Despite strong demand for grazing cattle and a softening corn market, prices for bred females declined during March. All other classes of females saw significant increases during the month, according to Drovers/CattleNetwork’s monthly analysis.
The unusually warm winter months ignited a spring green-up that was 10 to 14 days ahead of normal, and the spring demand may have peaked early. February produced red-hot markets for bred females, and demand in March may have softened due to an overall decline in the quality of bred females offered at auctions. But demand for other females, including slaughter-type cows, was significantly higher during March.

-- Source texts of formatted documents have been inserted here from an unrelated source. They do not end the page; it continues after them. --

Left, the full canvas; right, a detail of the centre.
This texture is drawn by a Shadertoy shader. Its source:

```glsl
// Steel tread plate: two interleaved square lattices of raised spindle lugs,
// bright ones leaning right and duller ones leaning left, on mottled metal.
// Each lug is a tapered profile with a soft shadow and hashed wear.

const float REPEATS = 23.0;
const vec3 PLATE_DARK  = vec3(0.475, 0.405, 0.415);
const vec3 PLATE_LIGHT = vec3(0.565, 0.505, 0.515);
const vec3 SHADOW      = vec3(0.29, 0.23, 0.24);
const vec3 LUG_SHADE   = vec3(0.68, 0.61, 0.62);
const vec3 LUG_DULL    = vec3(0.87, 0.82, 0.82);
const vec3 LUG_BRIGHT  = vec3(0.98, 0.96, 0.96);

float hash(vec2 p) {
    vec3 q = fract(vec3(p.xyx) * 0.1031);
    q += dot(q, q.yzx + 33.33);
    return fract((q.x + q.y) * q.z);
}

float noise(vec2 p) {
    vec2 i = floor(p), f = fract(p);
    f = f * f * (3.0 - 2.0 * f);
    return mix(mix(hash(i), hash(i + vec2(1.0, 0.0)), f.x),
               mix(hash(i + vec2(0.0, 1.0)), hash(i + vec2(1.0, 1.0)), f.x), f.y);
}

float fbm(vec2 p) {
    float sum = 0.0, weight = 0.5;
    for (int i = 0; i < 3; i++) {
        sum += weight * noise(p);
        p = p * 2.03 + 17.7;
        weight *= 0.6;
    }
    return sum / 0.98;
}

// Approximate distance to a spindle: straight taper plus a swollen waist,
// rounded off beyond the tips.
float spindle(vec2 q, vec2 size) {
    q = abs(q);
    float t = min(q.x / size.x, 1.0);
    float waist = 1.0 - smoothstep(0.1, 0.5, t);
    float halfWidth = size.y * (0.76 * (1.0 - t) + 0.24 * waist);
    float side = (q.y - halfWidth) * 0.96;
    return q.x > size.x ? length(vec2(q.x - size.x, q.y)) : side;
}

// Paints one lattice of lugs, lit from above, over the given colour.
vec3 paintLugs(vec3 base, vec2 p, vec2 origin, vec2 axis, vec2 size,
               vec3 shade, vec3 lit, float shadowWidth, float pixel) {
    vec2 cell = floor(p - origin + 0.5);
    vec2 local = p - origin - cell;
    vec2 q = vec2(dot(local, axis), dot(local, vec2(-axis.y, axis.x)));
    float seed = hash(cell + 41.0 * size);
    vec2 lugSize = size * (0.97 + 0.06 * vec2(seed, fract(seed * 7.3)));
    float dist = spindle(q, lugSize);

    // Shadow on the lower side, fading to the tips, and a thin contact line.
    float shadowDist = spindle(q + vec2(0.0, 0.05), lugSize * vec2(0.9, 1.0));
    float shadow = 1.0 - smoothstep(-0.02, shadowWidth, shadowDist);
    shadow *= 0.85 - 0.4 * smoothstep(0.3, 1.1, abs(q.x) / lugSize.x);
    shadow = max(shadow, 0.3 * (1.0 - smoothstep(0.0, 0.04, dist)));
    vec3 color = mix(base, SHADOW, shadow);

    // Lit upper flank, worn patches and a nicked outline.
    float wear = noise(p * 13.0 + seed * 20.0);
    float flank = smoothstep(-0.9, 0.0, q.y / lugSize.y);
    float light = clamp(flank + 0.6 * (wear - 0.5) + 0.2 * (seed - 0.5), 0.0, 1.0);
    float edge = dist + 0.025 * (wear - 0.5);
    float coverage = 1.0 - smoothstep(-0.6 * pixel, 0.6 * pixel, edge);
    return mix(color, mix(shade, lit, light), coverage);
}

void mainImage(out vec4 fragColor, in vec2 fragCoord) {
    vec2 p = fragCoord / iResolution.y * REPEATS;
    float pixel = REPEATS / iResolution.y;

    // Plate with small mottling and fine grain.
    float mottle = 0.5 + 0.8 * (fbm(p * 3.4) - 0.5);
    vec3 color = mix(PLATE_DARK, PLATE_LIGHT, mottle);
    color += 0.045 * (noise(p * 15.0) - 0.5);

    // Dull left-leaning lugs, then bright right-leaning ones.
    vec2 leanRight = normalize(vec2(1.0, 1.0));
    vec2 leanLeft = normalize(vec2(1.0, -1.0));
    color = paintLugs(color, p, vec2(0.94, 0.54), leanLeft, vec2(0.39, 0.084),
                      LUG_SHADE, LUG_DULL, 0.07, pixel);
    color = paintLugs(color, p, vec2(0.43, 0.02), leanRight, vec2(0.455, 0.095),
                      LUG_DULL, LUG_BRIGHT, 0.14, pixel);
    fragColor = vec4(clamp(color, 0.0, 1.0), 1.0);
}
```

Young and middle-aged bred females saw a national average auction price of $1,188 per head during March, a decrease of $39 per head from the previous month. Bred heifers recorded the biggest decline with average prices at $1,402 per head, a drop of $329 per head from February’s prices. Ironically, aged, bred female prices recorded an increase during March of $182 per head to $1,162.

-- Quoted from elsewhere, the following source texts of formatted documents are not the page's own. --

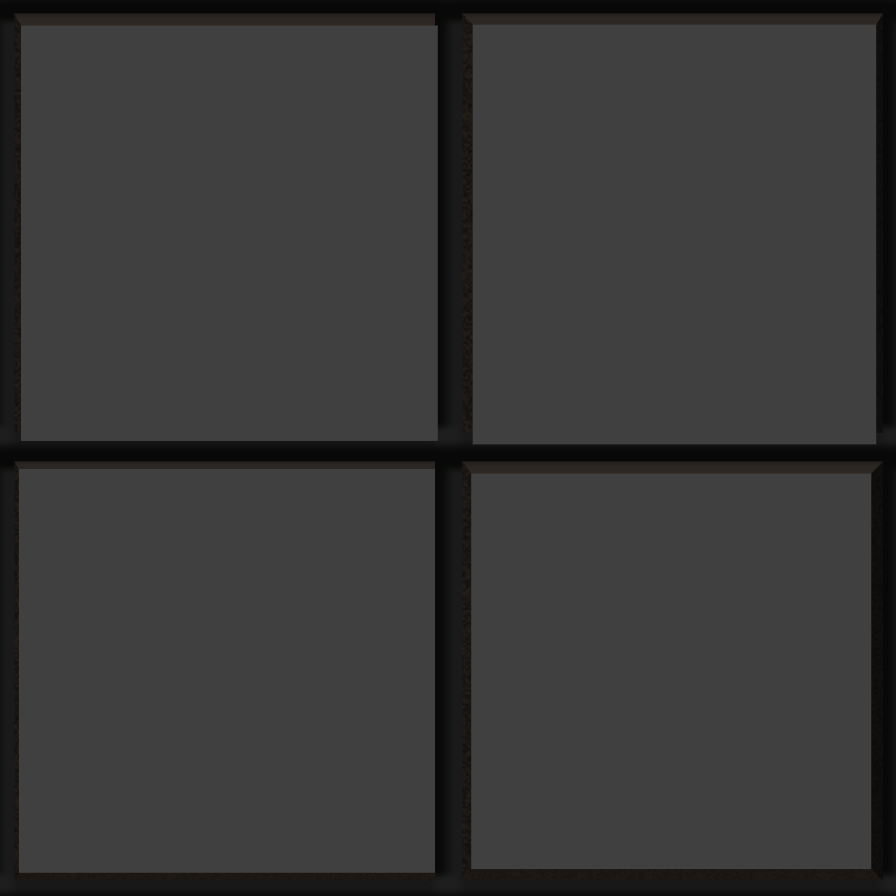
This pattern is drawn by a Shadertoy shader. Its source:

```glsl
// Side order in every vec4: left, bottom, right, top, in cell widths.
const vec4 PLATE = vec4(.032, .034, .029, .030);
const vec4 FACES[4] = vec4[4](
    vec4(.042, .052, .029, .047), vec4(.052, .060, .055, .057),
    vec4(.047, .016, .023, .057), vec4(.055, .008, .044, .055));

float hash(vec2 p) {
    vec3 h = fract(p.xyx * vec3(.1031, .1030, .0973));
    h += dot(h, h.yzx + 33.33);
    return fract((h.x + h.y) * h.z);
}

// Noise whose lattice wraps at the canvas edges
float wrapNoise(vec2 uv, float n) {
    vec2 p = uv * n, i = floor(p), f = fract(p);
    f = f * f * (3. - 2. * f);
    return mix(mix(hash(mod(i, n)), hash(mod(i + vec2(1, 0), n)), f.x),
               mix(hash(mod(i + vec2(0, 1), n)), hash(mod(i + 1., n)), f.x), f.y);
}

float minSide(vec4 d) {
    return min(min(d.x, d.y), min(d.z, d.w));
}

// Recessed gap: lit along its right and upper walls
vec3 groove(vec2 q) {
    vec2 g = fract(q + .5) - .5;
    float upright = smoothstep(-.022, .018, g.x) * .07;
    float level = smoothstep(-.012, .022, g.y) * .085;
    level *= mix(.75, 1., smoothstep(.045, .01, abs(g.x)));
    float shade = mix(level, upright, smoothstep(.033, .06, abs(g.y)));
    return vec3(.033, .032, .030) + shade * vec3(.97, 1., 1.02);
}

// Mitred slopes between the plate edge and its face
vec3 bevel(vec4 edge, vec4 face, vec2 q, vec2 uv, float px) {
    vec4 depth = (edge - PLATE) / max(face - PLATE, .0005);
    vec2 d = min(depth.xy, depth.zw);
    float grain = wrapNoise(uv, 384.);
    vec3 left = vec3(.115, .095, .078) * mix(.6, 1.25, grain);
    vec3 right = vec3(.060, .053, .047) * mix(.8, 1.2, grain);
    vec3 bottom = vec3(.110, .092, .077) * mix(.85, 1.1, grain);
    vec3 top = vec3(.175, .154, .140) * mix(.8, 1., smoothstep(0., .5, depth.w));
    vec3 side = q.x < .5 ? left : right;
    vec3 cap = q.y < .5 ? bottom : top;
    float mitre = px / .02;
    return mix(side, cap, smoothstep(-mitre, mitre, d.x - d.y));
}

void mainImage(out vec4 fragColor, in vec2 fragCoord) {
    vec2 uv = fragCoord / iResolution.xy;
    vec2 cell = floor(uv * 2.), q = fract(uv * 2.);
    float px = 2. / iResolution.y;
    vec4 face = FACES[int(cell.x + 2. * cell.y)];
    vec4 edge = vec4(q, 1. - q);

    // Layers: gap, bevelled plate, flat face
    vec3 color = groove(q);
    float plateMask = smoothstep(-.5 * px, .5 * px, minSide(edge - PLATE));
    color = mix(color, bevel(edge, face, q, uv, px), plateMask);
    float faceMask = smoothstep(-.5 * px, .5 * px, minSide(edge - face));
    color = mix(color, vec3(.251), faceMask);

    fragColor = vec4(color, 1.);
}
```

The DCN analysis found significant increases across the board for other classes of females. Cow-calf pairs recorded increases of $42 to $150, with bids at $990 to $1,410 per pair.
Slaughter cows recorded a significant increase as beef supplies from the fed slaughter are tight. Utility and commercial cows averaged $81.36 per hundredweight, up $6.53 from February. Canner and cutter cows sold for an average of $74.58 per hundredweight, up $7.66 from February.